> **Task to complete**: Please give back each entry below unaltered, leaving the pictures out.
===
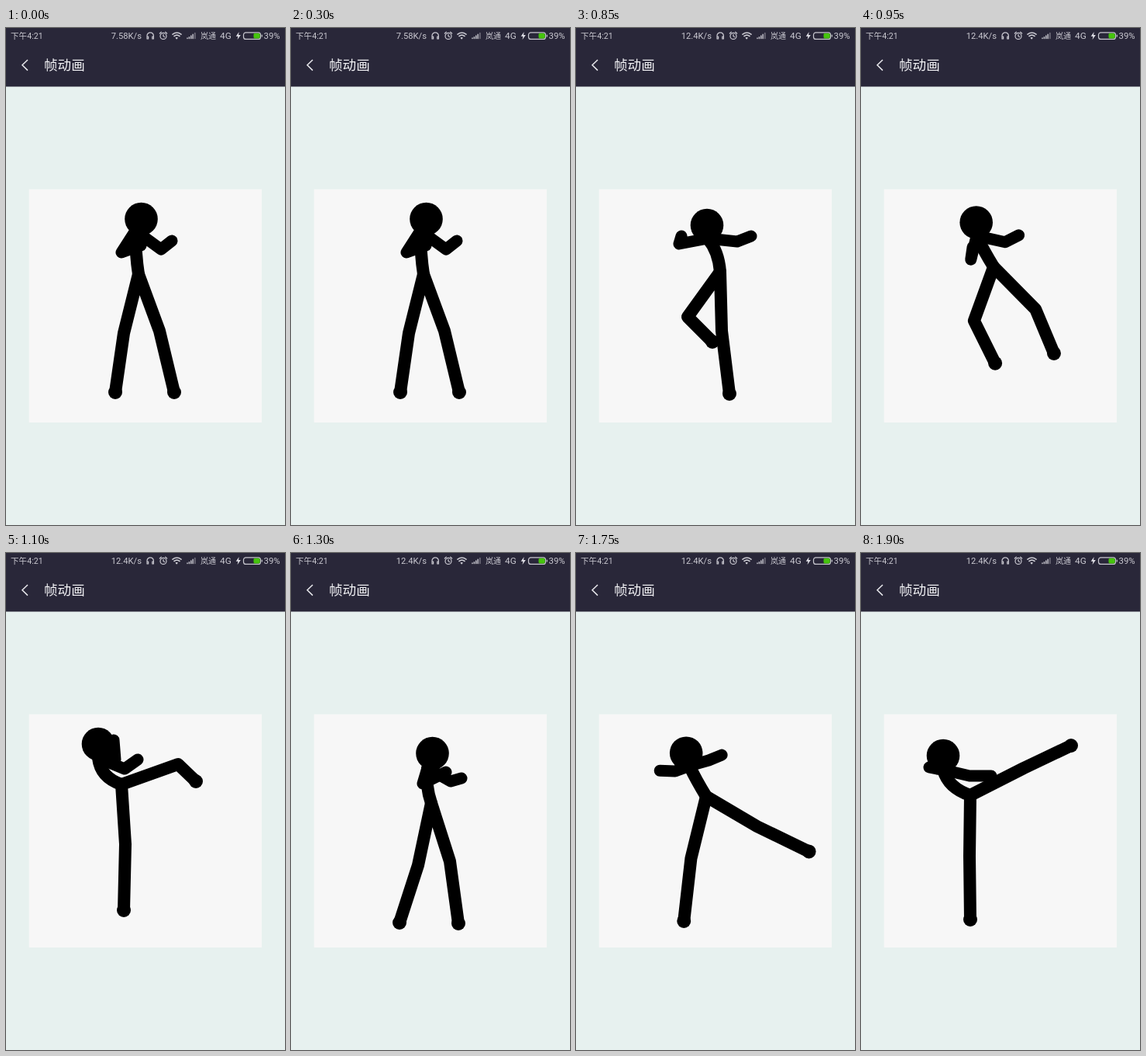
Write an HTML page that moves like this. It is 360 by 640 pixels and loops after 1.95 s.

```html
<!DOCTYPE html>
<html lang="zh">
<head>
<meta charset="utf-8">
<title>帧动画</title>
<style>
  html, body { margin: 0; width: 100%; height: 100%; overflow: hidden; background: #e7f1ef; }
  svg { display: block; width: 100vw; height: 100vh; }
  text { font-family: Roboto, 'Noto Sans CJK SC', 'Noto Sans CJK', sans-serif; fill: #c9c8d0; }
  .icon { fill: none; stroke: #c9c8d0; stroke-width: 1.2; stroke-linecap: round; stroke-linejoin: round; }
  #figure { filter: blur(.5px); }
  #figure path { fill: none; stroke: #000; stroke-width: 16; stroke-linecap: round; stroke-linejoin: round; }
  #figure #arms { stroke-width: 15; }
</style>
</head>
<body>
<svg viewBox="0 0 360 640">
  <rect width="360" height="640" fill="#e7f1ef"/>
  <rect width="360" height="75.500" fill="#292739"/>
  <text x="6" y="14" font-size="10.6">下午4:21</text>
  <text id="speed" x="175" y="14" font-size="11.2" text-anchor="end"></text>
  <g class="icon">
    <path d="M182 12V10a4.2 4.2 0 0 1 8.4 0V12M182 11v3h1.6v-3zM190.4 11v3h-1.6v-3z"/>
    <circle cx="203" cy="10.4" r="4"/>
    <path d="M203 8.3v2.3l1.6 1M198.3 7l2-1.8M207.7 7l-2-1.8"/>
    <path d="M215 8.2q5.5-4.4 11 0M217 10.5q3.5-2.7 7 0" stroke-width="1.6"/>
    <path d="M219.3 12.6h1.8l-.9 1.2z" fill="#c9c8d0"/>
    <path d="M234 13.5v-.5M236.4 13.5v-1.8M238.8 13.5v-3.5M241.2 13.5v-5.2" stroke-width="1.5"/>
    <path d="M243.8 13.5v-7" stroke-width="1.5" opacity=".5"/>
    <rect x="306.5" y="5.8" width="22" height="8.6" rx="3"/>
    <path d="M330.3 9v2"/>
  </g>
  <rect x="319.5" y="6.8" width="8.2" height="6.6" rx="1.6" fill="#45c40d"/>
  <path d="M300.7 5l-4 5.7h2.700l-.8 4.300 4.200-6h-2.800z" fill="#e2e1e8"/>
  <text x="251" y="14" font-size="10">岚通</text>
  <text x="276" y="14" font-size="11.8">4G</text>
  <text x="332.5" y="14" font-size="11.4">39%</text>
  <path d="M28 41l-7 6.8 7 6.8" fill="none" stroke="#e8e8ec" stroke-width="1.5"/>
  <text x="49" y="54" font-size="17.6" style="fill:#f2f2f5">帧动画</text>
  <rect x="29.7" y="207.7" width="300.300" height="300.300" fill="#f7f7f7"/>
  <g id="figure">
    <path id="spine"/>
    <path id="legs"/>
    <path id="arms"/>
    <circle id="head" r="21.3"/>
    <circle id="footA" r="9"/>
    <circle id="footB" r="9"/>
  </g>
</svg>
<script>
const LOOP = 1950, STEP = 50;
const $ = id => document.getElementById(id);

// Each joint hangs from a parent, so limbs swing in arcs around it.
const PARENT = {
  head: 'hip', neck: 'hip', mid: 'hip',
  kneeA: 'hip', footA: 'kneeA', kneeB: 'hip', footB: 'kneeB',
  elbowA: 'neck', handA: 'elbowA', elbowB: 'neck', handB: 'elbowB'
};

const stance = {
  hip: [171, 317], head: [174.5, 246], neck: [167, 261], mid: [168, 290],
  kneeA: [152, 393], footA: [141, 469], kneeB: [198, 390], footB: [217, 469],
  elbowA: [149, 289], handA: [174, 280], elbowB: [200, 285], handB: [214, 274]
};
const kneeUp = {
  hip: [186, 314], head: [169, 254], neck: [170, 271], mid: [181, 290],
  kneeA: [144, 372], footA: [176, 404], kneeB: [188, 390], footB: [198, 471],
  elbowA: [133, 278], handA: [136, 268], elbowB: [208, 275], handB: [226, 268]
};
const lowKick = {
  hip: [149, 298], head: [119, 246], neck: [119, 264], mid: [128, 285],
  kneeA: [154, 375], footA: [152, 460], kneeB: [222, 272], footB: [245, 294],
  elbowA: [141, 266], handA: [139, 241], elbowB: [153, 278], handB: [170, 266]
};
const landing = {
  hip: [181, 322], head: [182.5, 258], neck: [176, 277], mid: [176, 300],
  kneeA: [164, 402], footA: [140, 476], kneeB: [205, 397], footB: [216, 477],
  elbowA: [170, 297], handA: [200, 282], elbowB: [206, 294], handB: [220, 290]
};
const windUp = {
  hip: [195, 315], head: [179, 256], neck: [187, 274], mid: [195, 293],
  kneeA: [156, 392], footA: [137, 470], kneeB: [198, 390], footB: [216, 469],
  elbowA: [166, 297], handA: [137, 301], elbowB: [199, 262], handB: [205, 256]
};
const highKick = {
  hip: [141, 312], head: [106, 261], neck: [106, 279], mid: [118, 299],
  kneeA: [140, 390], footA: [141, 472], kneeB: [210, 277], footB: [271, 248],
  elbowA: [98, 278], handA: [88, 276], elbowB: [140, 287], handB: [168, 287]
};

const KEYS = [
  [0, stance], [600, stance], [850, kneeUp], [1100, lowKick], [1300, landing],
  [1450, stance], [1550, stance], [1600, windUp], [1900, highKick], [LOOP, highKick]
];

const mix = (a, b, k) => a + (b - a) * k;

function bone(pose, joint) {
  const [x, y] = pose[joint], [px, py] = pose[PARENT[joint]];
  return { angle: Math.atan2(y - py, x - px), length: Math.hypot(x - px, y - py) };
}

function blend(from, to, k) {
  const pose = { hip: from.hip.map((v, i) => mix(v, to.hip[i], k)) };
  for (const joint in PARENT) {
    const a = bone(from, joint), b = bone(to, joint);
    const turn = Math.atan2(Math.sin(b.angle - a.angle), Math.cos(b.angle - a.angle));
    const angle = a.angle + turn * k, length = mix(a.length, b.length, k);
    const [x, y] = pose[PARENT[joint]];
    pose[joint] = [x + length * Math.cos(angle), y + length * Math.sin(angle)];
  }
  return pose;
}

function poseAt(t) {
  const i = KEYS.findIndex(([end]) => t < end);
  const [start, from] = KEYS[i - 1], [end, to] = KEYS[i];
  return blend(from, to, (t - start) / (end - start));
}

const line = (...points) => 'M' + points.join('L');

function place(id, [x, y]) {
  $(id).setAttribute('cx', x);
  $(id).setAttribute('cy', y);
}

function draw(t) {
  const p = poseAt(t);
  const bend = p.mid.map((v, i) => 2 * v - (p.neck[i] + p.hip[i]) / 2);
  $('spine').setAttribute('d', `M${p.neck}Q${bend} ${p.hip}`);
  $('legs').setAttribute('d', line(p.footA, p.kneeA, p.hip, p.kneeB, p.footB));
  $('arms').setAttribute('d', line(p.handA, p.elbowA, p.neck, p.elbowB, p.handB));
  for (const id of ['head', 'footA', 'footB']) place(id, p[id]);
  $('speed').textContent = t < 700 ? '7.58K/s' : '12.4K/s';
}

const begin = performance.now();
function tick() {
  const t = (performance.now() - begin) % LOOP;
  draw(Math.floor(t / STEP) * STEP);
  requestAnimationFrame(tick);
}
tick();
</script>
</body>
</html>
```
===
> **Expected output**:
Write an HTML page that moves like this. It is 360 by 640 pixels and loops after 1.95 s.

```html
<!DOCTYPE html>
<html lang="zh">
<head>
<meta charset="utf-8">
<title>帧动画</title>
<style>
  html, body { margin: 0; width: 100%; height: 100%; overflow: hidden; background: #e7f1ef; }
  svg { display: block; width: 100vw; height: 100vh; }
  text { font-family: Roboto, 'Noto Sans CJK SC', 'Noto Sans CJK', sans-serif; fill: #c9c8d0; }
  .icon { fill: none; stroke: #c9c8d0; stroke-width: 1.2; stroke-linecap: round; stroke-linejoin: round; }
  #figure { filter: blur(.5px); }
  #figure path { fill: none; stroke: #000; stroke-width: 16; stroke-linecap: round; stroke-linejoin: round; }
  #figure #arms { stroke-width: 15; }
</style>
</head>
<body>
<svg viewBox="0 0 360 640">
  <rect width="360" height="640" fill="#e7f1ef"/>
  <rect width="360" height="75.500" fill="#292739"/>
  <text x="6" y="14" font-size="10.6">下午4:21</text>
  <text id="speed" x="175" y="14" font-size="11.2" text-anchor="end"></text>
  <g class="icon">
    <path d="M182 12V10a4.2 4.2 0 0 1 8.4 0V12M182 11v3h1.6v-3zM190.4 11v3h-1.6v-3z"/>
    <circle cx="203" cy="10.4" r="4"/>
    <path d="M203 8.3v2.3l1.6 1M198.3 7l2-1.8M207.7 7l-2-1.8"/>
    <path d="M215 8.2q5.5-4.4 11 0M217 10.5q3.5-2.7 7 0" stroke-width="1.6"/>
    <path d="M219.3 12.6h1.8l-.9 1.2z" fill="#c9c8d0"/>
    <path d="M234 13.5v-.5M236.4 13.5v-1.8M238.8 13.5v-3.5M241.2 13.5v-5.2" stroke-width="1.5"/>
    <path d="M243.8 13.5v-7" stroke-width="1.5" opacity=".5"/>
    <rect x="306.5" y="5.8" width="22" height="8.6" rx="3"/>
    <path d="M330.3 9v2"/>
  </g>
  <rect x="319.5" y="6.8" width="8.2" height="6.6" rx="1.6" fill="#45c40d"/>
  <path d="M300.7 5l-4 5.7h2.700l-.8 4.300 4.200-6h-2.800z" fill="#e2e1e8"/>
  <text x="251" y="14" font-size="10">岚通</text>
  <text x="276" y="14" font-size="11.8">4G</text>
  <text x="332.5" y="14" font-size="11.4">39%</text>
  <path d="M28 41l-7 6.8 7 6.8" fill="none" stroke="#e8e8ec" stroke-width="1.5"/>
  <text x="49" y="54" font-size="17.6" style="fill:#f2f2f5">帧动画</text>
  <rect x="29.7" y="207.7" width="300.300" height="300.300" fill="#f7f7f7"/>
  <g id="figure">
    <path id="spine"/>
    <path id="legs"/>
    <path id="arms"/>
    <circle id="head" r="21.3"/>
    <circle id="footA" r="9"/>
    <circle id="footB" r="9"/>
  </g>
</svg>
<script>
const LOOP = 1950, STEP = 50;
const $ = id => document.getElementById(id);

// Each joint hangs from a parent, so limbs swing in arcs around it.
const PARENT = {
  head: 'hip', neck: 'hip', mid: 'hip',
  kneeA: 'hip', footA: 'kneeA', kneeB: 'hip', footB: 'kneeB',
  elbowA: 'neck', handA: 'elbowA', elbowB: 'neck', handB: 'elbowB'
};

const stance = {
  hip: [171, 317], head: [174.5, 246], neck: [167, 261], mid: [168, 290],
  kneeA: [152, 393], footA: [141, 469], kneeB: [198, 390], footB: [217, 469],
  elbowA: [149, 289], handA: [174, 280], elbowB: [200, 285], handB: [214, 274]
};
const kneeUp = {
  hip: [186, 314], head: [169, 254], neck: [170, 271], mid: [181, 290],
  kneeA: [144, 372], footA: [176, 404], kneeB: [188, 390], footB: [198, 471],
  elbowA: [133, 278], handA: [136, 268], elbowB: [208, 275], handB: [226, 268]
};
const lowKick = {
  hip: [149, 298], head: [119, 246], neck: [119, 264], mid: [128, 285],
  kneeA: [154, 375], footA: [152, 460], kneeB: [222, 272], footB: [245, 294],
  elbowA: [141, 266], handA: [139, 241], elbowB: [153, 278], handB: [170, 266]
};
const landing = {
  hip: [181, 322], head: [182.5, 258], neck: [176, 277], mid: [176, 300],
  kneeA: [164, 402], footA: [140, 476], kneeB: [205, 397], footB: [216, 477],
  elbowA: [170, 297], handA: [200, 282], elbowB: [206, 294], handB: [220, 290]
};
const windUp = {
  hip: [195, 315], head: [179, 256], neck: [187, 274], mid: [195, 293],
  kneeA: [156, 392], footA: [137, 470], kneeB: [198, 390], footB: [216, 469],
  elbowA: [166, 297], handA: [137, 301], elbowB: [199, 262], handB: [205, 256]
};
const highKick = {
  hip: [141, 312], head: [106, 261], neck: [106, 279], mid: [118, 299],
  kneeA: [140, 390], footA: [141, 472], kneeB: [210, 277], footB: [271, 248],
  elbowA: [98, 278], handA: [88, 276], elbowB: [140, 287], handB: [168, 287]
};

const KEYS = [
  [0, stance], [600, stance], [850, kneeUp], [1100, lowKick], [1300, landing],
  [1450, stance], [1550, stance], [1600, windUp], [1900, highKick], [LOOP, highKick]
];

const mix = (a, b, k) => a + (b - a) * k;

function bone(pose, joint) {
  const [x, y] = pose[joint], [px, py] = pose[PARENT[joint]];
  return { angle: Math.atan2(y - py, x - px), length: Math.hypot(x - px, y - py) };
}

function blend(from, to, k) {
  const pose = { hip: from.hip.map((v, i) => mix(v, to.hip[i], k)) };
  for (const joint in PARENT) {
    const a = bone(from, joint), b = bone(to, joint);
    const turn = Math.atan2(Math.sin(b.angle - a.angle), Math.cos(b.angle - a.angle));
    const angle = a.angle + turn * k, length = mix(a.length, b.length, k);
    const [x, y] = pose[PARENT[joint]];
    pose[joint] = [x + length * Math.cos(angle), y + length * Math.sin(angle)];
  }
  return pose;
}

function poseAt(t) {
  const i = KEYS.findIndex(([end]) => t < end);
  const [start, from] = KEYS[i - 1], [end, to] = KEYS[i];
  return blend(from, to, (t - start) / (end - start));
}

const line = (...points) => 'M' + points.join('L');

function place(id, [x, y]) {
  $(id).setAttribute('cx', x);
  $(id).setAttribute('cy', y);
}

function draw(t) {
  const p = poseAt(t);
  const bend = p.mid.map((v, i) => 2 * v - (p.neck[i] + p.hip[i]) / 2);
  $('spine').setAttribute('d', `M${p.neck}Q${bend} ${p.hip}`);
  $('legs').setAttribute('d', line(p.footA, p.kneeA, p.hip, p.kneeB, p.footB));
  $('arms').setAttribute('d', line(p.handA, p.elbowA, p.neck, p.elbowB, p.handB));
  for (const id of ['head', 'footA', 'footB']) place(id, p[id]);
  $('speed').textContent = t < 700 ? '7.58K/s' : '12.4K/s';
}

const begin = performance.now();
function tick() {
  const t = (performance.now() - begin) % LOOP;
  draw(Math.floor(t / STEP) * STEP);
  requestAnimationFrame(tick);
}
tick();
</script>
</body>
</html>
```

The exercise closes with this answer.